    So in my model, 3D Animation would be placed on the Motion side of the Continuum. 3D Character Modeling would be placed on the Stillness side of the continuum. 2D Animation would be placed on the Motion side, whereas Illustration would be on the Stillness side. Film goes to Motion, Photography goes to Stillness. A sequence of frames creates Motion, a single frame stillness.

    There are many different disciplines / traditions that encompass Motion Media Design, hence the difficulty in defining it. I have actually pulled the theoretical lense back to be inclusive of all creative disciplines in Motion Media Design as well as organizing how they fit together.

    Maybe an introduction to the theory/definition more like the sentence above would make it easier to understand?

    It is challenging to present a theory in such a concise format, as opposed to a classroom where the stage can be set with questions and more fluid interaction. However, this is only part 1 of the definition! Hopefully, I can improve my clarity in part 2.

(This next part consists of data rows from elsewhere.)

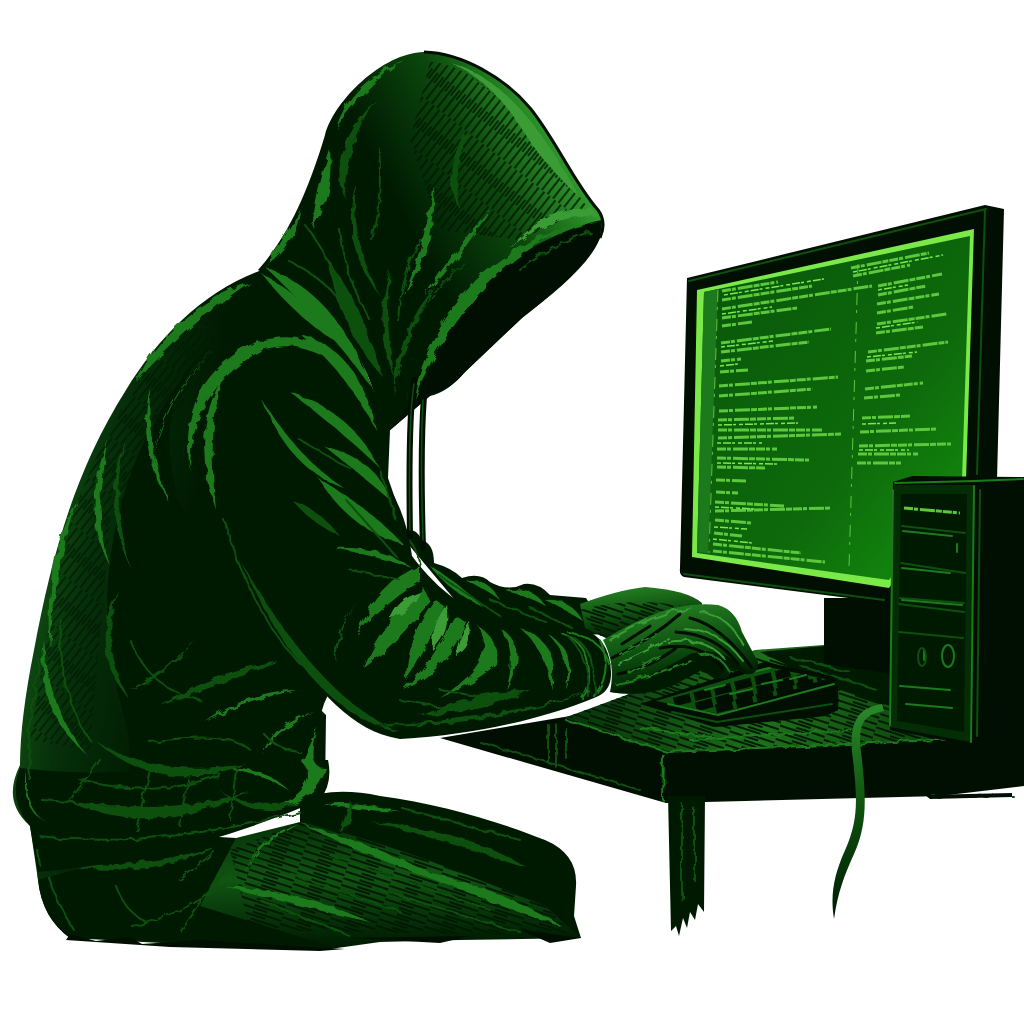
<!DOCTYPE html>
<html lang="en">
<head>
<meta charset="utf-8">
<title>Hooded figure at a computer</title>
<style>
:root{--paper:#fff;--ink:#001a02;--deep:#000f01;--shade:#032d05;--mid:#0d4f0e;--leaf:#1c7a1c;--light:#3a9c35;--glow:#7bea48;--screen:#0d640a;--code:#5cc83c}
html,body{margin:0;background:var(--paper);overflow:hidden}
svg{display:block;width:1024px;height:1024px}
.ink{fill:var(--ink)}.deep{fill:var(--deep)}.shade{fill:var(--shade)}
.fold{fill:var(--leaf)}.fold-dim{fill:var(--mid)}.fold-lit{fill:var(--light)}
.line{fill:none;stroke:var(--leaf);stroke-width:2;stroke-linecap:round}
.dim{stroke:var(--mid)}.lit{stroke:var(--light)}
.crease{fill:none;stroke:var(--deep);stroke-width:3;stroke-linecap:round}
.code{fill:none;stroke:var(--code);stroke-width:3;stroke-dasharray:9 1 4 2 15 1 6 1}
.code-fine{fill:none;stroke:var(--glow);stroke-width:1.5;stroke-dasharray:4 2 8 1 3 3}
</style>
</head>
<body>
<svg viewBox="0 0 1024 1024" role="img" aria-label="Green drawing of a hooded person typing at a desktop computer">
<defs>
<linearGradient id="hood-light" x1="0.25" y1="0.55" x2="0.85" y2="0.2"><stop offset=".3" stop-color="#001a02"/><stop offset=".68" stop-color="#0b470c"/><stop offset="1" stop-color="#2f9a2c"/></linearGradient>
<linearGradient id="back-light" x1="0" y1="0.4" x2="0.55" y2="0.55"><stop offset="0" stop-color="#166016"/><stop offset=".35" stop-color="#06300a"/><stop offset=".75" stop-color="#001a02"/></linearGradient>
<linearGradient id="hand-light" x1="0" y1="0" x2="0.3" y2="1"><stop offset="0" stop-color="#2b8a29"/><stop offset=".55" stop-color="#0f5210"/><stop offset="1" stop-color="#001a02"/></linearGradient>
<linearGradient id="thigh-light" x1="0.3" y1="0" x2="0.4" y2="1"><stop offset="0" stop-color="#062f08"/><stop offset=".45" stop-color="#105512"/><stop offset="1" stop-color="#001a02"/></linearGradient>
<linearGradient id="desk-light" x1="0" y1="0" x2="1" y2="0"><stop offset="0" stop-color="#06300a"/><stop offset=".5" stop-color="#1d701a"/><stop offset="1" stop-color="#0a3d0a"/></linearGradient>
<linearGradient id="screen-light" x1="0" y1="0" x2="1" y2="1"><stop offset="0" stop-color="#09550a"/><stop offset=".6" stop-color="#0d690b"/><stop offset="1" stop-color="#15920f"/></linearGradient>
<linearGradient id="cable-light" x1="0" y1="0" x2="0" y2="1"><stop offset="0" stop-color="#2b8a29"/><stop offset=".5" stop-color="#0d4f0e"/><stop offset="1" stop-color="#001a02"/></linearGradient>
<pattern id="hatch" width="7" height="46" patternUnits="userSpaceOnUse" patternTransform="rotate(38)"><path d="M1 0V28M5 18V46" stroke="#001a02" stroke-width="2"/></pattern>
<pattern id="hatch-flat" width="46" height="7" patternUnits="userSpaceOnUse" patternTransform="rotate(18)"><path d="M0 1H30M16 5H46" stroke="#001a02" stroke-width="2"/></pattern>
<filter id="brush" x="-5%" y="-5%" width="110%" height="110%"><feTurbulence type="fractalNoise" baseFrequency=".09" numOctaves="2" seed="4"/><feDisplacementMap in="SourceGraphic" scale="7"/></filter>
<path id="hood-shape" d="M424 52C462 53 505 78 530 108C556 140 574 183 598 210Q607 222 600 238C584 268 556 291 522 318L465 372Q448 392 430 396L388 432L376 400C366 360 340 322 300 292L258 270C290 234 309 188 325 135C334 101 382 53 424 52Z"/>
<path id="torso-shape" d="M262 270C205 290 159 336 126 390C73 474 51 560 34 650Q20 720 20 765C10 786 8 806 30 826L38 880L320 800Q333 780 326 762Q312 725 328 695L420 600L406 530L388 478L390 430L340 310Z"/>
<path id="arm-shape" d="M290 334C340 330 368 373 380 428L388 485Q407 516 412 556C440 593 470 615 512 622L590 632Q610 643 611 672Q612 692 594 698C550 716 480 735 400 739C350 731 320 690 280 640C230 580 190 490 190 440C195 380 235 336 290 334Z"/>
<path id="near-leg-shape" d="M35 826L220 842L300 822C390 842 480 880 545 906L581 938L460 940L380 942L330 949L180 944L70 938Q42 918 38 880Z"/>
</defs>

<g id="desk">
<path class="deep" d="M440 738L570 716L668 752L960 738L1024 730V786L940 796L666 803Z"/>
<path class="ink" d="M668 796L705 796L704 912L698 904L695 920L690 912L687 928L683 918L679 936L676 926L671 931Z"/>
<path fill="url(#desk-light)" d="M564 718L700 668L755 650L824 645L900 690L962 738L668 753Z"/>
<path fill="url(#hatch-flat)" d="M564 718L700 668L824 645L962 738L668 753Z"/>
<path class="ink" d="M760 652L824 646L890 670V706L840 690Z"/>
<g filter="url(#brush)"><path class="line" d="M566 720L667 752L960 739M664 756L663 800M690 740L850 730M640 728L720 738"/><path class="line dim" d="M548 724V762M556 724V768M566 728V758M480 742L640 790M682 804V900M694 808V880M930 797L1012 795M790 657L850 672M800 665L876 690"/></g>
<path class="deep" d="M925 795L1012 793V797L930 799Z"/>
</g>

<g id="monitor">
<path class="deep" d="M824 598H894V674L824 664Z"/>
<path class="deep" d="M687 278L985 205L1004 209L997 480L900 605L880 602L684 577Q679 575 680 568Z"/>
<path d="M697 290L974 229L966 480L889 588L692 557Z" fill="var(--glow)"/>
<path d="M704 292L970 236L962 480L889 580L697 553Z" fill="url(#screen-light)"/>
<path d="M704 292L718 289L708 553L697 552Z" fill="var(--leaf)"/>
<path d="M718 290L709 553M858 264L849 568" stroke="var(--code)" stroke-width="1" stroke-dasharray="12 5 3 9" fill="none"/>
<path class="line dim" d="M689 281L986 209M985 210L977 474M684 574L884 600"/>
<path class="code" d="M722 291l56-9M722 300l90-14M722 309l150-23M722 318l75-10M722 326l30-4M721 343l110-14M721 352l88-10M721 361l20-2M720 372l28-2M719 386l119-9M719 396l94-7M719 411l98-4M718 420l76-2M718 430l104 0M718 438l123-4M717 449l60 0M717 458l92 2M717 467l48 1M716 480l30 1M716 492l22 1M715 502l69 4M715 511l115-3M715 520l36 3M714 533l28 3M713 544l88 9M713 551l112 11M851 268l78-15M853 276l57-11M878 286l64-12M878 295l48-9M877 304l62-10M877 313l36-6M877 324l70-10M876 333l47-6M868 352l80-10M866 361l46-5M866 371l38-4M865 389l58-6M864 398l36-3M862 418l48-2M860 432l76-3M859 446l92-2M858 454l60 0M857 463l44 0"/>
<path class="code-fine" d="M724 295l100-16M722 314l50-7M721 347l52-6M720 366l18-2M718 425l80-2M717 443l45 0M717 463l60 1M715 507l40 2M714 527l33 2M713 539l40 4M853 272l90-17M878 290l30-5M876 328l42-6M867 357l50-5M862 424l34-1M859 450l50 0"/>
</g>

<g id="tower">
<path class="deep" d="M893 482L912 476L1024 477V784L975 746L890 730Z"/>
<path class="shade" d="M894 485L974 485L970 742L890 727Z"/>
<path class="ink" d="M901 494L967 494L964 732L897 721Z"/>
<path class="line" d="M895 483L974 481L1023 479M974 486L971 742M893 490L890 725"/>
<path class="line dim" d="M980 490L977 736M902 526L965 533M901 563L965 573M900 598L964 603M899 604L964 612M899 632L963 638"/>
<path class="code" d="M904 508L960 513"/>
<path class="line" d="M903 531L952 536M902 568L950 573M902 600L962 605M900 686L950 690M906 704L952 708M957 544V552M924 650V660"/>
<ellipse class="line" cx="948" cy="656" rx="6" ry="11"/><ellipse class="line dim" cx="922" cy="657" rx="4" ry="9"/>
</g>

<g id="keyboard">
<path class="deep" d="M640 704L764 662L832 676Q840 681 838 710L826 716L716 727Z"/>
<path class="fold-dim" d="M656 701L768 667L826 679L720 714Z"/>
<path d="M674 702L790 672M696 707L808 677M716 709L822 681" stroke="var(--deep)" stroke-width="9" stroke-dasharray="17 4" fill="none"/>
<path class="line" d="M668 704L718 715L834 684M705 690l20-5M730 694l22-5M762 684l20-4M752 672l18-4M790 679l16-4"/>
<path class="line dim" d="M672 712L717 722L832 704"/>
</g>

<path id="cable" fill="url(#cable-light)" d="M882 704C856 708 850 724 852 752C858 800 858 820 846 848C834 874 830 895 834 919C838 892 844 876 854 854C868 824 866 794 861 752C858 724 863 715 884 711Z"/>

<g id="far-arm">
<path class="ink" d="M398 532Q414 524 422 540Q434 544 434 563Q452 568 462 578Q480 572 490 582Q508 592 524 584Q538 582 550 595L586 598L610 635L480 630Z"/>
<path fill="url(#hand-light)" d="M580 604Q618 590 645 587Q687 590 702 603L700 630L610 640L585 628Z"/>
<path fill="url(#hatch-flat)" d="M580 610Q640 594 700 610L690 630L600 636Z"/>
<g filter="url(#brush)">
<path class="fold" d="M430 566Q458 582 482 606Q450 592 430 566ZM466 580Q488 578 500 600Q486 590 466 580ZM506 591Q530 584 546 606Q528 596 506 591ZM545 600Q570 598 582 620Q566 610 545 600Z"/>
<path class="line dim" d="M408 538Q418 552 420 566M440 576L500 616M490 600L546 622M530 608L572 628"/>
</g>
</g>

<g id="legs">
<path class="ink" d="M300 800Q332 786 380 796C440 804 500 822 545 840Q578 854 576 886L574 916L581 938L470 920L300 850Z"/>
<use href="#near-leg-shape" fill="url(#thigh-light)"/>
<path fill="url(#hatch-flat)" d="M230 850L300 822C390 842 480 880 545 906L575 936L250 930Z"/>
<path class="ink" d="M35 826L236 838L200 906L330 946L70 938Q42 918 38 880Z"/>
<path class="deep" d="M70 934L96 941L130 937L142 944L200 940L345 949L320 951L170 947L66 940ZM350 938L470 936L440 943ZM520 930L581 938L550 943Z"/>
<g filter="url(#brush)">
<path class="fold" d="M298 823Q255 838 242 882Q250 850 298 823ZM302 824Q390 850 470 892Q378 862 302 824ZM224 886Q300 890 370 922Q290 904 224 886ZM322 804Q360 800 400 812Q355 810 322 804ZM420 870Q500 888 562 926Q486 904 420 870Z"/>
<path class="fold-dim" d="M48 862Q130 872 218 846Q140 884 48 862ZM350 800Q356 824 340 832Q346 815 350 800ZM372 822Q470 832 528 868Q450 842 372 822Z"/>
<path class="line dim" d="M40 846Q48 890 74 930M116 886Q124 910 146 922M226 884Q170 920 132 926M230 866Q200 900 180 930M250 860L400 912M260 900L350 936M330 855L490 910M380 890L520 932M402 808L520 840M180 880L214 852"/>
</g>
</g>

<g id="torso">
<use href="#torso-shape" fill="url(#back-light)"/>
<path class="ink" d="M210 345C170 390 160 430 178 500L270 660L326 715L325 790L200 830L90 840Q150 800 120 700C90 600 110 450 210 345Z"/>
<path class="ink" d="M20 768Q120 780 220 760L328 760Q333 783 320 800Q180 860 38 872L30 826Q8 800 20 768Z"/>
<path fill="url(#hatch)" opacity=".7" d="M250 276C170 310 90 440 60 560L30 740L90 750L110 520L230 330Z"/>
<g filter="url(#brush)">
<path class="fold" d="M250 282Q170 310 136 382Q190 322 250 282ZM262 274Q310 300 346 348Q300 322 262 274ZM214 350Q160 400 152 466Q162 400 214 350ZM150 388Q146 450 170 504Q136 448 150 388ZM108 440Q92 510 110 566Q80 510 108 440ZM78 500Q54 570 50 650Q42 560 78 500ZM44 640Q48 710 88 756Q34 710 44 640ZM296 690Q250 690 205 722Q248 700 296 690ZM314 712Q282 724 262 754Q276 720 314 712ZM318 728Q306 770 326 768Q318 800 276 808Q322 784 302 762ZM26 768Q24 810 46 822Q20 810 26 768ZM290 792Q270 768 225 768Q276 778 290 792Z"/>
<path class="fold-dim" d="M196 640Q160 680 130 690Q170 665 196 640ZM280 662Q230 664 160 706Q220 684 280 662ZM250 540Q290 620 320 660Q270 610 250 540ZM94 740Q150 778 246 764Q160 798 94 740ZM66 800Q150 818 250 792Q150 840 66 800ZM118 590Q100 650 130 700Q86 650 118 590ZM130 430Q106 490 132 570Q98 500 130 430ZM214 786Q240 810 300 802Q260 826 214 786Z"/>
<path class="line dim" d="M40 660Q26 730 30 780M60 620Q56 690 90 740M80 780Q160 800 220 774M40 836Q150 850 300 812M100 760L70 800M150 770L136 830M190 776L180 826M236 770L230 820M130 640Q150 690 200 700M250 750Q230 730 150 742M264 734Q278 750 300 752M42 800L120 806M38 850L40 866"/>
</g>
</g>

<g id="near-arm">
<use href="#arm-shape" class="ink"/>
<g filter="url(#brush)">
<path class="fold" d="M190 470Q176 380 256 342Q320 324 350 376Q310 336 262 350Q190 390 190 470ZM300 334Q360 350 376 430Q346 372 300 334ZM226 372Q206 420 216 510Q188 430 226 372ZM324 446Q378 460 390 500Q360 474 324 446ZM290 392Q350 410 380 468Q340 430 290 392ZM318 478Q372 510 404 545Q350 530 318 478ZM262 400Q300 460 344 488Q290 470 262 400ZM334 548Q382 546 412 568Q376 556 334 548ZM420 566Q380 580 356 636Q380 604 420 580ZM424 588Q380 626 364 668Q390 650 430 602ZM436 600Q406 640 406 680Q426 652 444 606ZM456 616Q436 656 404 690Q448 670 466 622ZM478 626Q500 660 440 698Q480 680 496 664Q500 640 478 626ZM500 628Q530 646 506 690Q518 650 500 628ZM520 628Q560 640 552 690Q546 650 520 628ZM548 634Q580 654 566 690Q572 658 548 634Z"/>
<path class="fold-lit" d="M420 592Q396 600 390 620Q412 612 420 592ZM446 604Q430 630 432 650Q452 632 446 604ZM470 622Q456 640 456 656Q474 646 470 622Z"/>
<path class="fold-dim" d="M240 560Q320 700 400 732Q310 716 240 560ZM370 725Q480 730 592 692Q480 722 370 725ZM292 500Q320 510 340 536Q312 524 292 500ZM530 690Q480 690 420 716Q490 710 530 690ZM358 600Q330 640 336 662Q338 630 358 600Z"/>
<path class="line" d="M562 634Q584 640 588 664T582 698M568 632Q604 640 609 664M600 640Q614 672 594 696"/>
<path class="line dim" d="M224 520Q250 610 300 664M380 470L396 520M346 500L396 556M300 440L352 470M440 690L500 700M400 700L460 710M574 638Q596 650 596 694M568 636Q592 660 588 696M350 570L400 580"/>
</g>
</g>

<g id="near-hand">
<path fill="url(#hand-light)" d="M603 640Q632 622 660 612Q690 602 718 605Q736 610 742 632L758 662Q758 676 746 674L728 662Q735 682 718 678L700 668L672 684Q640 696 610 692Q616 664 603 640Z"/>
<path class="ink" d="M610 692Q660 672 690 654Q720 646 738 664L750 674L728 668L716 680L702 670L672 686Q640 698 610 692Z"/>
<path class="crease" d="M690 618Q722 626 752 668M676 632Q716 634 738 664M660 648Q700 640 722 668M612 658Q650 640 680 614M618 674Q650 668 676 648M622 644L650 626"/>
<g filter="url(#brush)"><path class="line lit" d="M610 640Q652 614 690 608M700 612Q728 614 744 646M684 628Q720 630 742 660M668 642Q704 636 724 658M618 664Q650 650 668 638"/><path class="line" d="M616 684Q650 678 690 660M620 654L656 634M630 674L660 656M700 654Q718 652 728 670"/></g>
</g>

<g id="hood">
<use href="#hood-shape" fill="url(#hood-light)"/>
<path fill="url(#hatch)" opacity=".8" d="M430 62C490 65 545 150 588 208L520 240L440 230L410 140Z"/>
<path class="deep" d="M602 220Q570 226 524 252C474 284 450 320 432 366L414 398L390 430L432 394Q450 390 465 372L522 318C558 290 590 264 600 238Z"/>
<g filter="url(#brush)">
<path class="fold-lit" d="M450 62C510 80 548 140 580 198Q540 160 520 126Q492 82 450 62ZM598 216Q550 214 510 248Q546 206 592 208Z"/>
<path class="fold" d="M600 222Q540 230 486 286Q440 336 414 398Q424 336 476 280Q534 226 600 222ZM404 60Q350 82 336 128Q362 88 404 60ZM434 186Q438 246 404 296Q424 246 434 186ZM492 206Q460 260 424 296Q454 250 492 206ZM330 150Q334 196 312 228Q316 190 330 150ZM300 210Q298 240 266 266Q284 238 300 210ZM266 268Q336 292 372 388Q324 322 266 268Z"/>
<path class="fold-dim" d="M356 184Q350 240 380 296Q338 240 356 184ZM328 260Q360 300 382 376Q340 330 328 260ZM436 286Q396 330 394 396Q404 336 436 286ZM470 258Q420 300 404 352Q424 290 470 258ZM376 100Q340 160 346 200Q326 150 376 100ZM470 130Q450 180 462 212Q436 170 470 130ZM390 270Q384 330 396 380Q372 330 390 270Z"/>
<path class="line dim" d="M380 150Q384 200 372 240M306 226Q330 256 344 300M420 240Q400 280 398 320M520 270Q560 240 590 232M340 230Q346 280 370 320M290 262Q320 276 340 300"/>
</g>
<path d="M424 52C462 53 505 78 530 108C556 140 574 183 598 210Q607 222 600 238" fill="none" stroke="var(--deep)" stroke-width="3"/>
</g>

<g id="drawstrings" fill="none" stroke-linecap="round">
<path d="M414 380Q408 420 410 536M424 396Q420 450 423 548" stroke="var(--deep)" stroke-width="6"/>
<path d="M414 384Q408 420 410 530M423 400Q420 450 423 540" stroke="var(--mid)" stroke-width="1.5"/>
</g>
</svg>
</body>
</html>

    I just noticed that the title of my post was changed from ‘Can you Know Motion with knowing Stillness?’ to the current title of ‘What is Motion Media Design’… That certainly can be confusing….

    Now, if you are not happy with my chosen example for Motion, I suggest swapping the example I presented, with an example of what you consider to be ‘Motion Media Design’. See if the experience of Motion/Change versus Stillness/No Change is similar to the examples I offered.

    Thanks again for your comment.

    Best,
    Austin

  • Any chance of getting that graphic as a wallpaper?

  • Was there ever any more in this series?

    It’s great.